Educators, particularly teachers, are so caught up in our work during the day and our families at night that we often fail to see the vital connection and influence politics have on the work we do. If we could just get greater numbers of ourselves to pay attention, voice an opinion to our representatives and vote, we would not have to fight even our own leadership.
I am so grateful that the few South Carolinians who made it to the primary election polls have presented us with two solid candidates for the state superintendent’s position from among a field of so many with dubious experience and goals.
In the meantime, the State Department of Education’s effort to rewrite our education standards without at least looking at the Common Core is taking a step backward and certainly not what the Legislature required per my reading of the law. We have written curriculum, trained teachers and are seeing the results already: students more highly engaged in their learning and realizing the relevance and rigor of the exercise. Results continue their upward trend, as well. Quite a few veteran teachers have told me this is what we should have been doing all along.
Never miss a local story.

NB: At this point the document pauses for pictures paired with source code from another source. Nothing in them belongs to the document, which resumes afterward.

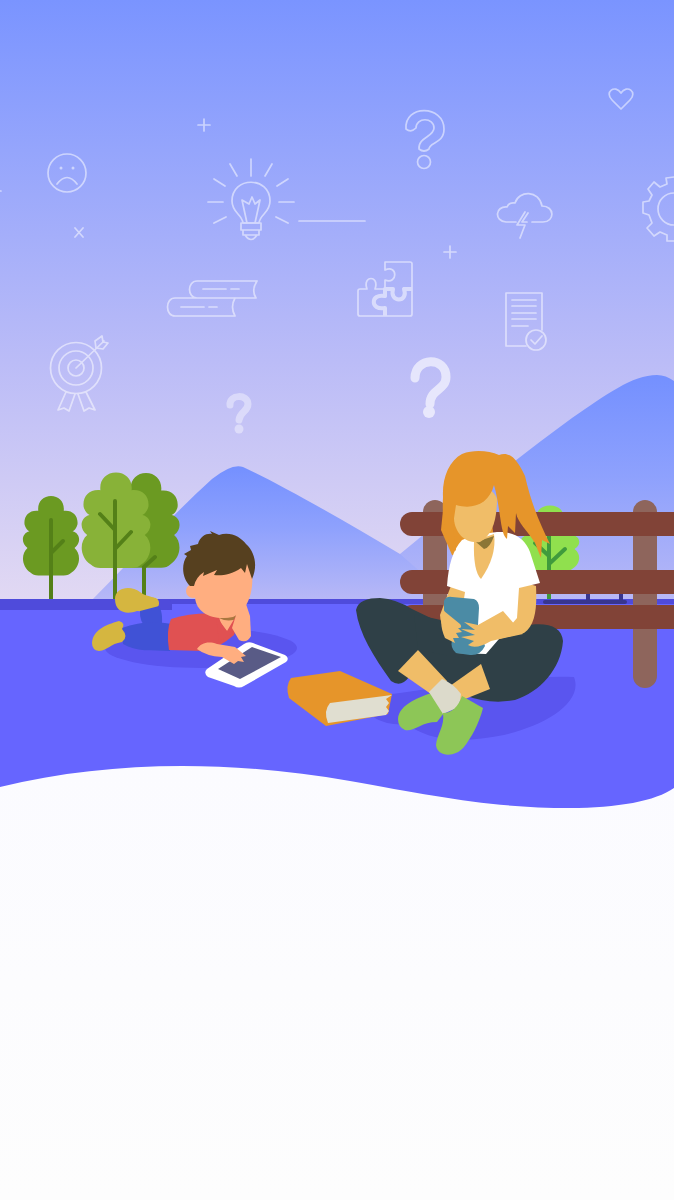
<!DOCTYPE html>
<html lang="en">
<head>
<meta charset="utf-8">
<title>Learning outdoors</title>
<style>
:root{--ground:#6665ff;--ground-edge:#4f4bdb;--ground-shade:#5a55ef;--paper:#fcfcfe;--leaf:#6b9a22;--leaf-light:#88b238;--leaf-lime:#90e04e;--trunk:#548018;--rail:#814337;--post:#8e655c;--skin-boy:#ffae80;--skin-girl:#f0bd68;--hair-boy:#56401f;--hair-girl:#e6952a;--shirt-red:#e05152;--jeans:#4052d6;--shoe:#d5b640;--trousers:#2f4047;--sneaker:#8dc657;--sock:#dcdacb;--phone:#4b8ba5}
html,body{margin:0;width:674px;height:1200px;overflow:hidden;background:var(--paper)}
svg{display:block}
.icons{fill:none;stroke:#fff;stroke-width:1.7;stroke-linecap:round;stroke-linejoin:round;opacity:.52}
.icons .solid{fill:#fff;stroke:none}
.icons .bold{stroke-linecap:butt}
.leaf{fill:var(--leaf)}.leaf-light{fill:var(--leaf-light)}.leaf-lime{fill:var(--leaf-lime)}
.branches{fill:none;stroke:var(--trunk);stroke-width:4;stroke-linecap:round}
.shade{fill:var(--ground-shade)}
.rail{fill:var(--rail)}.post{fill:var(--post)}
.skin-boy{fill:var(--skin-boy)}.skin-girl{fill:var(--skin-girl)}
.hair-girl{fill:var(--hair-girl)}.trousers{fill:var(--trousers)}
.shoe{fill:var(--shoe)}.jeans{fill:var(--jeans)}.sneaker{fill:var(--sneaker)}
</style>
</head>
<body>
<svg width="674" height="1200" viewBox="0 0 674 1200" role="img" aria-label="A boy with a tablet and a girl with a phone sit in a park under icons of learning">
<defs>
<linearGradient id="sky" x1="0" y1="0" x2="0" y2="1"><stop offset="0" stop-color="#7a94ff"/><stop offset=".25" stop-color="#95a5fc"/><stop offset=".6" stop-color="#bbbcf7"/><stop offset="1" stop-color="#e2d9f3"/></linearGradient>
<linearGradient id="mountain" x1="0" y1="0" x2="0" y2="1"><stop offset="0" stop-color="#7490ff"/><stop offset=".45" stop-color="#8ea1fd"/><stop offset="1" stop-color="#b9b9f6"/></linearGradient>
<linearGradient id="paper" x1="0" y1="0" x2="0" y2="1"><stop offset="0" stop-color="#fbfbff"/><stop offset="1" stop-color="#fdfdfd"/></linearGradient>
<path id="crown" d="M0-53C8-53 14-47 13-38C22-39 28-33 27-24C26-20 24-18 22-17C30-15 31-5 24 0C31 6 30 19 21 25Q18 28 13 28H-13Q-18 28-21 25C-30 19-31 6-24 0C-31-5-30-15-22-17C-24-18-26-20-27-24C-28-33-22-39-13-38C-14-47-8-53 0-53Z"/>
<path id="question" d="M-15-13C-15-34 16-35 16-14C16-1 0-2 0 13"/>
</defs>

<g id="backdrop">
<rect width="674" height="602" fill="url(#sky)"/>
<path fill="url(#mountain)" d="M380 602V570L400 554C450 513 510 463 572 418C606 395 632 375 657 375Q666 375 674 381V602Z"/>
<path fill="url(#mountain)" d="M90 602C130 562 172 515 212 479Q232 463 243 467C280 484 343 520 400 554L455 602Z"/>
</g>

<g id="learning-icons" class="icons">
<g id="sad-face"><circle cx="67" cy="173" r="19"/><path d="M57 184Q67 171 77 184"/><circle class="solid" cx="61" cy="168" r="1.5"/><circle class="solid" cx="73" cy="168" r="1.5"/></g>
<path id="marks" d="M198 125H210M204 119V131M444 252H456M450 246V258M75 228L83 237M83 228L75 237M0 191H1M299 221H365"/>
<g id="light-bulb"><path d="M243 223C242 214 232 213 232 201C232 176 270 176 270 201C270 213 260 214 259 223Z"/><path d="M247 223L242 200L249 204L252 197L255 204L260 200L255 223M241 223H261V230H241ZM243 230V235H259V230M245 235Q251 244 257 235M251 159V176M230 164L237 176M272 164L265 176M214 179L225 186M288 179L277 186M208 202H223M279 202H294M214 223L226 217M288 223L276 217"/></g>
<g id="outlined-question"><path d="M406 129C404 104 444 105 444 129C444 144 429 142 429 149Q424 153 419 149C418 137 434 137 434 128C434 117 416 117 416 128Q411 133 406 129Z"/><circle cx="424" cy="162" r="6.5"/></g>
<path id="heart" d="M621 109L612 100C604 92 615 84 621 93C627 84 638 92 630 100Z"/>
<g id="storm-cloud"><path d="M516 222H506C494 221 495 206 507 207Q509 202 515 203C519 190 539 190 542 206C555 206 555 222 543 222H532M525 212L517 225H525L520 238M528 213L522 222H527"/></g>
<g id="gear"><circle cx="674" cy="209" r="16"/><path d="M674 177L666 178L667 184L660 187L654 182L648 189L652 195L649 201L643 202V213L649 215L652 223L647 228L654 236L660 232L667 235V241H674"/></g>
<g id="books"><path d="M257 281H197C187 281 187 298 197 298H256Q251 290 257 281M203 289H226M231 289H239M235 298H175C165 298 165 316 175 316H235Q230 307 235 298M181 307H204M209 307H217"/></g>
<g id="puzzle"><path d="M385 262H410Q412 262 412 264V314Q412 316 410 316H360Q358 316 358 314V291Q358 289 360 289H367C362 275 380 275 375 289H385V280C398 285 398 264 385 270Z"/><path class="bold" stroke-width="4" d="M385 316V308C370 311 370 293 385 296V289H393C389 303 409 303 404 289H412"/></g>
<g id="checked-page"><path d="M526 346H506V293H542V330M512 300H536M512 306H536M512 313H536M512 319H536M512 326H528"/><circle cx="536" cy="340" r="10"/><path d="M531 340L535 344L542 336"/></g>
<g id="target"><circle cx="76" cy="368" r="25.5"/><circle cx="76" cy="368" r="17"/><circle cx="76" cy="368" r="8"/><path d="M76 368L104 341M96 348L95 341L102 336L103 342L108 343L103 349ZM66 392L58 410L64 408L69 411L75 394M86 392L95 410L89 408L84 411L78 394"/></g>
</g>
<g id="bold-questions" fill="none" stroke="#fff" opacity=".62">
<use href="#question" stroke-width="9" stroke-linecap="round" transform="translate(430 391)"/><circle cx="429" cy="412" r="6" fill="#fff" stroke="none"/>
<g opacity=".65"><path stroke-width="7" stroke-linecap="round" d="M230 405C229 394 248 394 248 404C248 412 240 411 239 420"/><circle cx="239" cy="429" r="4.5" fill="#fff" stroke="none"/></g>
</g>

<g id="park-trees">
<use class="leaf" href="#crown" transform="translate(51 548) scale(.98)"/>
<path class="branches" d="M51 520V602M51 553L63 541"/>
<use class="leaf" href="#crown" transform="translate(146 535) scale(1.17)"/>
<use class="leaf-light" href="#crown" transform="translate(116 535) scale(1.2 1.18)"/>
<path class="branches" d="M115 501V602M115 530L100 514M115 549L131 532M144 567V602M144 567L155 557"/>
<use class="leaf-lime" href="#crown" transform="translate(550 549) scale(1.02 .82)"/>
<path class="branches" style="stroke:#3f9b3c" d="M549 532V602M549 556L535 543M549 564L565 549"/>
</g>

<g id="lawn">
<rect y="600" width="674" height="215" fill="var(--ground)"/>
<path d="M0 599H674V604H172V610H0Z" fill="var(--ground-edge)"/>
<rect x="150" y="599" width="22" height="11" rx="5" fill="var(--ground-edge)"/>
<path d="M545 602H625M588 594V602M621 594V602" stroke="#38368f" stroke-width="4" stroke-linecap="round"/>
<ellipse class="shade" cx="201" cy="648" rx="96" ry="20"/>
<path class="shade" d="M368 697C430 690 500 675 574 677C584 703 544 726 504 735C456 745 423 738 408 724C382 727 360 714 368 697Z"/>
<path fill="url(#paper)" d="M0 787C110 760 230 760 350 781C435 796 490 808 570 808C617 808 656 801 674 788V1200H0Z"/>
</g>

<g id="fence">
<rect class="post" x="423" y="500" width="24" height="150" rx="12"/>
<rect class="post" x="633" y="500" width="24" height="188" rx="12"/>
<rect class="rail" x="400" y="512" width="286" height="24" rx="12"/>
<rect class="rail" x="400" y="570" width="286" height="24" rx="12"/>
<rect class="rail" x="400" y="605" width="286" height="24" rx="12"/>
</g>

<g id="boy">
<path class="shoe" d="M115 599C115 587 131 585 140 592C149 599 160 595 159 604C158 611 147 612 137 611C126 615 115 612 115 599Z"/>
<path class="jeans" d="M140 611L159 606C163 613 162 620 162 627L148 630Q139 622 140 611Z"/>
<path class="jeans" d="M122 628Q146 619 172 624L170 651C151 650 136 652 123 644Z"/>
<path class="shoe" d="M92 643C93 630 105 625 119 621Q126 623 122 629Q129 637 122 642C110 644 108 650 99 651Q92 650 92 643Z"/>
<path fill="var(--shirt-red)" d="M171 619C187 614 204 612 222 614L240 618L234 635Q218 649 203 651L169 650Q166 630 171 619Z"/>
<path class="skin-boy" d="M219 607L243 606L239 618L228 632Q217 623 219 607Z"/>
<path fill="#a9773f" d="M219 618Q236 619 244 607L238 618Q229 623 219 618Z"/>
<path fill="var(--shirt-red)" d="M216 616L227 631L236 616L236 630L219 642Z"/>
<path class="skin-boy" d="M232 628L237 612Q240 604 246 604L250 616L251 636Q247 644 239 640Z"/>
<circle class="skin-boy" cx="193" cy="591" r="7"/>
<path class="skin-boy" d="M194 568C202 552 249 552 252 571C254 592 248 610 233 617C214 621 196 614 195 597Z"/>
<path fill="var(--hair-boy)" d="M190 586C182 578 181 564 187 556L184 554L191 550L190 546L198 544C200 536 207 533 212 534L210 531L219 535C230 531 241 537 246 544C255 552 258 566 252 579L247 564L245 573L241 568C231 575 221 576 214 575L217 570L203 576L204 572Q196 577 194 586Z"/>
</g>

<g id="tablet">
<path fill="#fff" d="M207 669L244 644Q248 641 253 643L285 655Q290 658 286 662L244 686Q239 689 234 686L208 677Q203 673 207 669Z"/>
<path fill="#595b86" d="M218 669L252 647L281 657L240 679Z"/>
<path class="skin-boy" d="M197 649C201 643 208 641 217 644L235 647L246 656L241 657L244 662L238 661L234 664L222 657Q206 656 197 649Z"/>
</g>

<g id="book">
<path class="hair-girl" d="M291 678L340 671L392 694L388 714L326 726L289 698Q285 686 291 678Z"/>
<path fill="#e0ded0" d="M330 703L392 695L386 699L389 703L386 707L389 711L386 715L328 723Q323 711 330 703Z"/>
</g>

<g id="girl">
<g id="crossed-legs">
<path class="trousers" d="M356 610C358 601 367 598 380 598Q396 599 412 609L462 633L523 626C546 621 562 626 563 641C561 669 540 692 515 700Q490 705 464 695L406 664L409 677Q401 688 391 681C374 657 359 634 356 610Z"/>
<path class="skin-girl" d="M481 664L490 689L460 701L440 693Z"/>
<path class="sneaker" d="M398 719C399 704 420 697 434 692L447 709L437 722C421 722 414 732 405 730Q398 727 398 719Z"/>
<path class="skin-girl" d="M418 650L398 671L431 694L447 681Z"/>
<path fill="var(--sock)" d="M429 692L442 679Q453 683 461 694L459 707L443 714Z"/>
<path class="sneaker" d="M443 713Q456 713 462 696L483 708C479 724 471 738 464 747C455 758 437 757 436 745C437 734 445 726 443 713Z"/>
<path class="trousers" d="M414 614L481 629L488 663L418 650Z"/>
</g>
<g id="torso">
<path class="hair-girl" d="M444 500L441 530L452 555L472 560L494 540L488 490Z"/>
<path class="skin-girl" d="M516 580L536 586C537 606 536 625 524 633L478 644L472 628L511 617Z"/>
<path class="skin-girl" d="M452 583L468 580L463 620L456 640Q441 632 440 615Z"/>
<path fill="#fff" d="M462 540L475 535L497 532C516 531 526 541 530 552L540 583L519 588L517 618L486 654L456 653L465 592L447 586Q449 554 462 540Z"/>
<path class="skin-girl" d="M474 541L494 534Q497 556 481 579Q473 571 474 541Z"/>
<path fill="#8c7636" d="M476 542L494 536Q490 548 484 549Z"/>
</g>
<g id="phone-in-hands">
<path fill="var(--phone)" d="M444 601Q446 596 452 597L474 599Q479 601 479 608L478 625L485 646Q480 656 470 655L456 653Q450 648 452 640L444 610Z"/>
<path class="skin-girl" d="M444 611L460 624Q463 628 458 628L462 632L456 633L459 638L453 638L455 643L445 638Q438 622 444 611ZM464 622L478 625L503 611L523 634L491 641Q476 650 468 645L474 641L461 637L475 635L461 629L475 630Z"/>
</g>
<g id="head">
<path class="skin-girl" d="M454 499C469 483 492 484 497 499C497 518 493 535 480 542C465 544 455 533 454 519Z"/>
<path class="hair-girl" d="M443 497C442 478 449 461 462 454C475 449 489 451 499 455C511 450 519 463 525 476C531 503 540 524 550 544L542 540L541 558L535 543C527 530 518 523 516 513L515 533L508 526L507 539C500 534 501 510 494 485C489 504 473 510 456 505L453 525L456 551Q441 538 443 497Z"/>
</g>
</g>
</svg>
</body>
</html>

Has anyone ever noticed that the attacks on the state standards were based primarily on “federal intrusion” (which is also subject to debate) rather than on the standards themselves? I agree that they are not perfect and that there is too much reliance on testing, but our teachers and students have been challenged by the increased rigor and expectations. What a shame to not even allow a copy to be in the room while our state standards are being revised/rewritten.
I appreciate Ms. Scoppe’s willingness not to be swayed by popular opinion or the loudest voices. We need media who are honest enough to admit a mistake and who will take the time to truly research a topic before publicly offering their thoughts.
Spartanburg School District Two